## [Problem]
Leave out the images; return the rest of the data exactly.

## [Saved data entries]
-*-
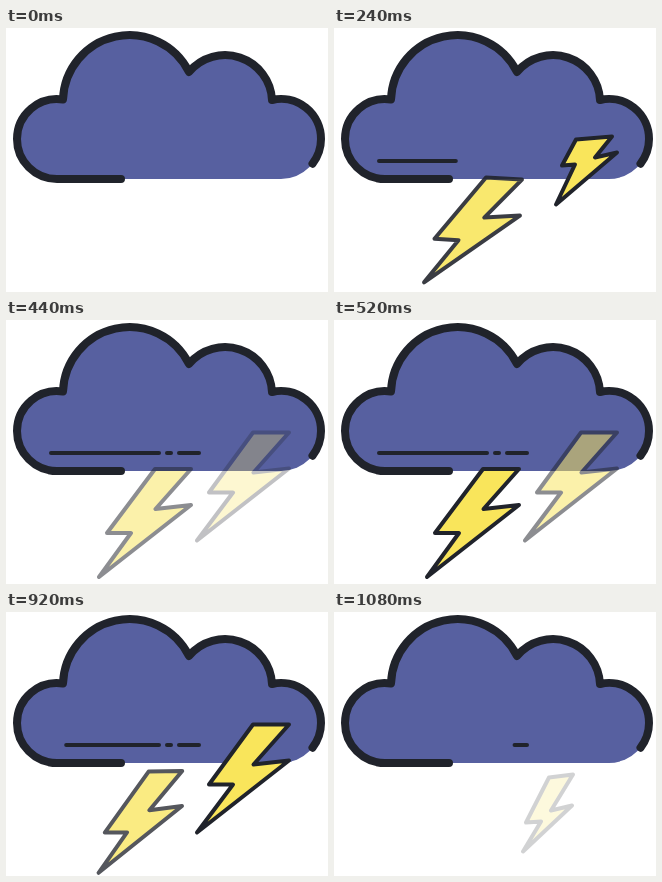
An HTML page that plays this animation: 322 px wide and 264 px high, repeating every 1.12 s.

```html
<!DOCTYPE html>
<html lang="en">
<head>
<meta charset="utf-8">
<title>Thunder cloud</title>
<style>
  html, body { margin: 0; width: 100%; height: 100%; overflow: hidden; background: #fff; }
  svg { display: block; width: 100vw; height: 100vh; }
  .ink { stroke: #20232b; stroke-width: 4; stroke-linecap: round; stroke-linejoin: round; }
</style>
</head>
<body>
<svg viewBox="0 0 322 264">
  <path fill="#5760a0" d="M51 151A40 40 0 0 1 11 111A40 40 0 0 1 57 71.5A66.5 66.5 0 0 1 183 44A47 47 0 0 1 266 72A40 40 0 0 1 315 111A40 40 0 0 1 275 151Z"/>
  <path class="ink" fill="none" style="stroke-width:8"
    d="M115 151H51A40 40 0 0 1 11 111A40 40 0 0 1 57 71.5A66.5 66.5 0 0 1 183 44A47 47 0 0 1 266 72A40 40 0 0 1 315 111A40 40 0 0 1 306.5 135.7"/>
  <g id="dashes" class="ink"></g>
  <g id="bolts" class="ink" fill="#f9e55b"></g>
</svg>
<script>
const LOOP = 1120, STEP = 40, ENTER = 160, LEAVE = 920;
const NS = 'http://www.w3.org/2000/svg';

const make = (tag, parent) =>
  document.getElementById(parent).appendChild(document.createElementNS(NS, tag));
const clamp = (v, low = 0, high = 1) => Math.min(high, Math.max(low, v));
const lerp = (a, b, k) => a + (b - a) * k;
const outline = text => text.split(' ').map(pair => pair.split(',').map(Number));
const morph = (from, to, k) => from.map(([x, y], i) => [lerp(x, to[i][0], k), lerp(y, to[i][1], k)]);

// Key outlines, relative to the upper left corner of the resting bolt
const full = outline('0,0 36,0 .5,40 36,36 -56,108 -24,64 -48,64');
const compact = outline('-5,-1 31,-4 14,17 36,12 -25,64 -10,28 -23,29');
const sunken = outline('-32,53 -8,50 -30,86 -9,81 -58,127 -44,101 -59,102');

// notch slides the left corners up along the bolt's edge
const bolts = [
  { x: 149, y: 149, notch: 0, delay: 0 },
  { x: 247, y: 112.5, notch: 4, delay: 80 }
].map(b => ({ ...b, el: make('polygon', 'bolts') }));

const lineStart = 45, lineEnd = 193;
const dashes = [[45, 153], [161, 165], [173, 193]]
  .map(([from, to]) => ({ from, to, el: make('line', 'dashes') }));

function entering(t) {
  const n = t / STEP;
  return {
    shape: morph(full, compact, clamp(1 - n / 2) ** 1.7),
    tilt: n < 4 ? 3.2 * Math.sin(Math.PI * n / 4) ** 2 : 0,
    opacity: Math.min(1, Math.max(1 - .029 * n * n, .27 * (n - 5.1)))
  };
}

function leaving(t) {
  const k = t / (2 * STEP);
  return { shape: morph(full, sunken, lerp(.2, 1, k)), tilt: 0, opacity: lerp(.76, .2, k) };
}

function drawBolt({ el, x, y, notch, delay }, t) {
  const sinceEnter = t - ENTER - delay, sinceLeave = t - LEAVE - delay;
  const visible = sinceEnter >= 0 && sinceLeave <= 2 * STEP;
  el.style.display = visible ? '' : 'none';
  if (!visible) return;

  const { shape, tilt, opacity } = sinceLeave < 0 ? entering(sinceEnter) : leaving(sinceLeave);
  const points = shape.map(([px, py], i) => i > 4 ? [px + notch, py - notch] : [px, py]);
  el.setAttribute('points', points.join(' '));
  el.setAttribute('transform', `translate(${x} ${y}) rotate(${tilt} -9 54)`);
  el.setAttribute('opacity', opacity);
}

// Soft ease in and out, already under way at its first step
function sweep(t) {
  if (t < 0) return lineStart;
  const k = clamp((t + 43) / 240);
  return lerp(lineStart, lineEnd, k - .085 * Math.sin(2 * Math.PI * k));
}

function drawDash({ el, from, to }, t) {
  const left = Math.max(from, sweep(t - LEAVE));
  const right = Math.min(to, sweep(t - ENTER));
  el.style.display = right > left ? '' : 'none';
  const place = { x1: left, x2: right, y1: 133, y2: 133 };
  for (const key in place) el.setAttribute(key, place[key]);
}

function draw(t) {
  bolts.forEach(b => drawBolt(b, t));
  dashes.forEach(d => drawDash(d, t));
}

const began = performance.now();
function tick() {
  const t = (performance.now() - began) % LOOP;
  draw(Math.floor(t / STEP) * STEP);
  requestAnimationFrame(tick);
}
tick();
</script>
</body>
</html>
```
-*-
## [Your solution]
An HTML page that plays this animation: 322 px wide and 264 px high, repeating every 1.12 s.

```html
<!DOCTYPE html>
<html lang="en">
<head>
<meta charset="utf-8">
<title>Thunder cloud</title>
<style>
  html, body { margin: 0; width: 100%; height: 100%; overflow: hidden; background: #fff; }
  svg { display: block; width: 100vw; height: 100vh; }
  .ink { stroke: #20232b; stroke-width: 4; stroke-linecap: round; stroke-linejoin: round; }
</style>
</head>
<body>
<svg viewBox="0 0 322 264">
  <path fill="#5760a0" d="M51 151A40 40 0 0 1 11 111A40 40 0 0 1 57 71.5A66.5 66.5 0 0 1 183 44A47 47 0 0 1 266 72A40 40 0 0 1 315 111A40 40 0 0 1 275 151Z"/>
  <path class="ink" fill="none" style="stroke-width:8"
    d="M115 151H51A40 40 0 0 1 11 111A40 40 0 0 1 57 71.5A66.5 66.5 0 0 1 183 44A47 47 0 0 1 266 72A40 40 0 0 1 315 111A40 40 0 0 1 306.5 135.7"/>
  <g id="dashes" class="ink"></g>
  <g id="bolts" class="ink" fill="#f9e55b"></g>
</svg>
<script>
const LOOP = 1120, STEP = 40, ENTER = 160, LEAVE = 920;
const NS = 'http://www.w3.org/2000/svg';

const make = (tag, parent) =>
  document.getElementById(parent).appendChild(document.createElementNS(NS, tag));
const clamp = (v, low = 0, high = 1) => Math.min(high, Math.max(low, v));
const lerp = (a, b, k) => a + (b - a) * k;
const outline = text => text.split(' ').map(pair => pair.split(',').map(Number));
const morph = (from, to, k) => from.map(([x, y], i) => [lerp(x, to[i][0], k), lerp(y, to[i][1], k)]);

// Key outlines, relative to the upper left corner of the resting bolt
const full = outline('0,0 36,0 .5,40 36,36 -56,108 -24,64 -48,64');
const compact = outline('-5,-1 31,-4 14,17 36,12 -25,64 -10,28 -23,29');
const sunken = outline('-32,53 -8,50 -30,86 -9,81 -58,127 -44,101 -59,102');

// notch slides the left corners up along the bolt's edge
const bolts = [
  { x: 149, y: 149, notch: 0, delay: 0 },
  { x: 247, y: 112.5, notch: 4, delay: 80 }
].map(b => ({ ...b, el: make('polygon', 'bolts') }));

const lineStart = 45, lineEnd = 193;
const dashes = [[45, 153], [161, 165], [173, 193]]
  .map(([from, to]) => ({ from, to, el: make('line', 'dashes') }));

function entering(t) {
  const n = t / STEP;
  return {
    shape: morph(full, compact, clamp(1 - n / 2) ** 1.7),
    tilt: n < 4 ? 3.2 * Math.sin(Math.PI * n / 4) ** 2 : 0,
    opacity: Math.min(1, Math.max(1 - .029 * n * n, .27 * (n - 5.1)))
  };
}

function leaving(t) {
  const k = t / (2 * STEP);
  return { shape: morph(full, sunken, lerp(.2, 1, k)), tilt: 0, opacity: lerp(.76, .2, k) };
}

function drawBolt({ el, x, y, notch, delay }, t) {
  const sinceEnter = t - ENTER - delay, sinceLeave = t - LEAVE - delay;
  const visible = sinceEnter >= 0 && sinceLeave <= 2 * STEP;
  el.style.display = visible ? '' : 'none';
  if (!visible) return;

  const { shape, tilt, opacity } = sinceLeave < 0 ? entering(sinceEnter) : leaving(sinceLeave);
  const points = shape.map(([px, py], i) => i > 4 ? [px + notch, py - notch] : [px, py]);
  el.setAttribute('points', points.join(' '));
  el.setAttribute('transform', `translate(${x} ${y}) rotate(${tilt} -9 54)`);
  el.setAttribute('opacity', opacity);
}

// Soft ease in and out, already under way at its first step
function sweep(t) {
  if (t < 0) return lineStart;
  const k = clamp((t + 43) / 240);
  return lerp(lineStart, lineEnd, k - .085 * Math.sin(2 * Math.PI * k));
}

function drawDash({ el, from, to }, t) {
  const left = Math.max(from, sweep(t - LEAVE));
  const right = Math.min(to, sweep(t - ENTER));
  el.style.display = right > left ? '' : 'none';
  const place = { x1: left, x2: right, y1: 133, y2: 133 };
  for (const key in place) el.setAttribute(key, place[key]);
}

function draw(t) {
  bolts.forEach(b => drawBolt(b, t));
  dashes.forEach(d => drawDash(d, t));
}

const began = performance.now();
function tick() {
  const t = (performance.now() - began) % LOOP;
  draw(Math.floor(t / STEP) * STEP);
  requestAnimationFrame(tick);
}
tick();
</script>
</body>
</html>
```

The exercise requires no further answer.